Like his earlier riffs on construction plans for the U.S. Embassy in Iraq, Bayles’ paintings of the prison are only loosely based on the photographs (included for comparison on the exhibition checklist). They often take recognizable segments — aerial views as well as close-ups of particular elements — and suspend them amid an alternate reality or use them as the basis for nearly abstract compositions. Executed with a combination of loose brushwork and torn paper collage in muted colors, the paintings have a soft-edged, ephemeral quality that belies their bombastic subject matter. Concrete and steel are rendered frail and contingent in Bayles’ hands.
This misty quality speaks to the provisional, invented nature of the imagery. In one painting, Bayles isolates a zig-zagging section of a concrete ceiling, buoying it with imagined scaffolding and streaks of greenery, as if the massive prison had become a floating ruin, slowly being reclaimed by nature. In another, he has wiped the slate clean for the government, returning three large rectangular buildings to empty, dusty plains. In some ways, Bayles turns the structure back into a two-dimensional plan, continually reworking it.

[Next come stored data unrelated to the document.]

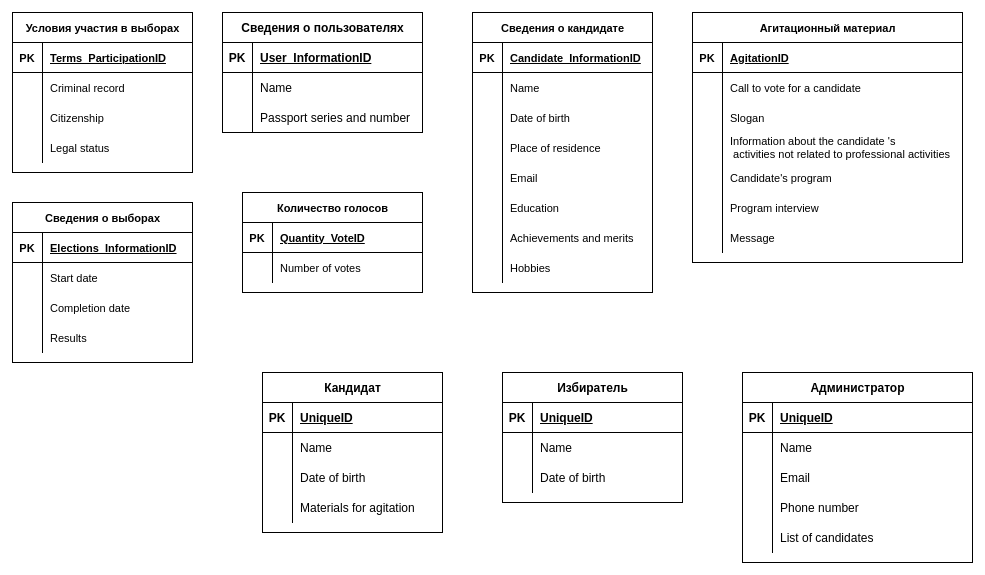
<!DOCTYPE html>
<html lang="ru">
<head>
<meta charset="utf-8">
<title>Схема данных выборов</title>
<style>
:root { --paper: #ffffff; --ink: #000000; --row: 30px; --key: 30px; }
* { box-sizing: border-box; margin: 0; padding: 0; }
html, body { width: 985px; height: 575px; overflow: hidden; background: var(--paper); }
.diagram { position: relative; width: 985px; height: 575px; overflow: hidden; color: var(--ink); font-family: "Liberation Sans", Helvetica, Arial, sans-serif; }
.entity { position: absolute; border: 1px solid var(--ink); background: var(--paper); font-size: 11px; line-height: 13px; }
.entity.large { font-size: 12px; line-height: 14px; }
.entity h2 { display: flex; align-items: center; justify-content: center; height: var(--row); padding-top: 1px; border-bottom: 1px solid var(--ink); font-size: inherit; font-weight: 700; white-space: nowrap; }
.primary { display: grid; grid-template-columns: var(--key) 1fr; height: var(--row); border-bottom: 1px solid var(--ink); font-weight: 700; }
.primary b, .primary u { display: flex; align-items: center; padding-top: 1px; white-space: nowrap; }
.primary b { justify-content: center; border-right: 1px solid var(--ink); padding-right: 1px; }
.primary u { padding-left: 7px; }
.fields { list-style: none; margin-left: 29px; border-left: 1px solid var(--ink); }
.fields li { display: flex; align-items: center; height: var(--row); padding-left: 7px; white-space: pre; }

.terms { left: 12px; top: 12px; width: 181px; height: 161px; }
.users { left: 222px; top: 12px; width: 201px; height: 121px; }
.users .fields { height: 59px; }
.candidate-info { left: 472px; top: 12px; width: 181px; height: 281px; }
.agitation { left: 692px; top: 12px; width: 271px; height: 251px; }
.elections { left: 12px; top: 202px; width: 181px; height: 161px; }
.votes { left: 242px; top: 192px; width: 181px; height: 101px; }
.candidate { left: 262px; top: 372px; width: 181px; height: 161px; }
.voter { left: 502px; top: 372px; width: 181px; height: 131px; }
.administrator { left: 742px; top: 372px; width: 231px; height: 191px; }
</style>
</head>
<body>
<main class="diagram">
  <section class="entity terms">
    <h2>Условия участия в выборах</h2>
    <div class="primary"><b>PK</b><u>Terms_ParticipationID</u></div>
    <ul class="fields">
      <li>Criminal record</li>
      <li>Citizenship</li>
      <li>Legal status</li>
    </ul>
  </section>

  <section class="entity large users">
    <h2>Сведения о пользователях</h2>
    <div class="primary"><b>PK</b><u>User_InformationID</u></div>
    <ul class="fields">
      <li>Name</li>
      <li>Passport series and number</li>
    </ul>
  </section>

  <section class="entity candidate-info">
    <h2>Сведения о кандидате</h2>
    <div class="primary"><b>PK</b><u>Candidate_InformationID</u></div>
    <ul class="fields">
      <li>Name</li>
      <li>Date of birth</li>
      <li>Place of residence</li>
      <li>Email</li>
      <li>Education</li>
      <li>Achievements and merits</li>
      <li>Hobbies</li>
    </ul>
  </section>

  <section class="entity agitation">
    <h2>Агитационный материал</h2>
    <div class="primary"><b>PK</b><u>AgitationID</u></div>
    <ul class="fields">
      <li>Call to vote for a candidate</li>
      <li>Slogan</li>
      <li>Information about the candidate 's
 activities not related to professional activities</li>
      <li>Candidate's program</li>
      <li>Program interview</li>
      <li>Message</li>
    </ul>
  </section>

  <section class="entity elections">
    <h2>Сведения о выборах</h2>
    <div class="primary"><b>PK</b><u>Elections_InformationID</u></div>
    <ul class="fields">
      <li>Start date</li>
      <li>Completion date</li>
      <li>Results</li>
    </ul>
  </section>

  <section class="entity votes">
    <h2>Количество голосов</h2>
    <div class="primary"><b>PK</b><u>Quantity_VoteID</u></div>
    <ul class="fields">
      <li>Number of votes</li>
    </ul>
  </section>

  <section class="entity large candidate">
    <h2>Кандидат</h2>
    <div class="primary"><b>PK</b><u>UniqueID</u></div>
    <ul class="fields">
      <li>Name</li>
      <li>Date of birth</li>
      <li>Materials for agitation</li>
    </ul>
  </section>

  <section class="entity large voter">
    <h2>Избиратель</h2>
    <div class="primary"><b>PK</b><u>UniqueID</u></div>
    <ul class="fields">
      <li>Name</li>
      <li>Date of birth</li>
    </ul>
  </section>

  <section class="entity large administrator">
    <h2>Администратор</h2>
    <div class="primary"><b>PK</b><u>UniqueID</u></div>
    <ul class="fields">
      <li>Name</li>
      <li>Email</li>
      <li>Phone number</li>
      <li>List of candidates</li>
    </ul>
  </section>
</main>
</body>
</html>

Not surprisingly, these painted interventions partake of the same modernist aesthetics that underpin such massive construction projects, especially carceral ones. The ethos of form follows function and streamlined economies of scale derive from the same ideologies that spawned modern abstract painting. Bayles acknowledges and refutes this relationship in a pair of images that riff on the meeting point of several concrete beams. Consisting mostly of hard-edged angles and planes, they divide the picture into a complex skin of flat and receding surfaces.
However, at the crucial center point, where the major diagonals come together, Bayles introduces uncertainty: a scumble of semi-transparent white paint that leaves the point where the planes meet in question. This gesture seems to allude to the building’s faulty construction, but is also a pointed refusal of the clarity of geometric abstraction. Somewhere between a faithful depiction and an idealized idyll, Bayles introduces fuzziness.
Yet the most compelling images in the show are a pair of small paintings of concrete cylinders, one intact, the other crumbling. Studded with collaged “pebbles,” and decorated with cryptic writing, they are lumpy and pathetic and oddly corporeal, almost like portraits. Humble fragments, they make the grand modernist plan look as if it were built on sand.
-- Sharon Mizota
François Ghebaly Gallery, 2600 S. La Cienega Blvd., L.A., (310) 280-0777, through Feb. 5. Closed Sundays and Mondays. www.ghebaly.com
(Site Photo 3) Khan Bani Saad Correctional Facility,’ 2009.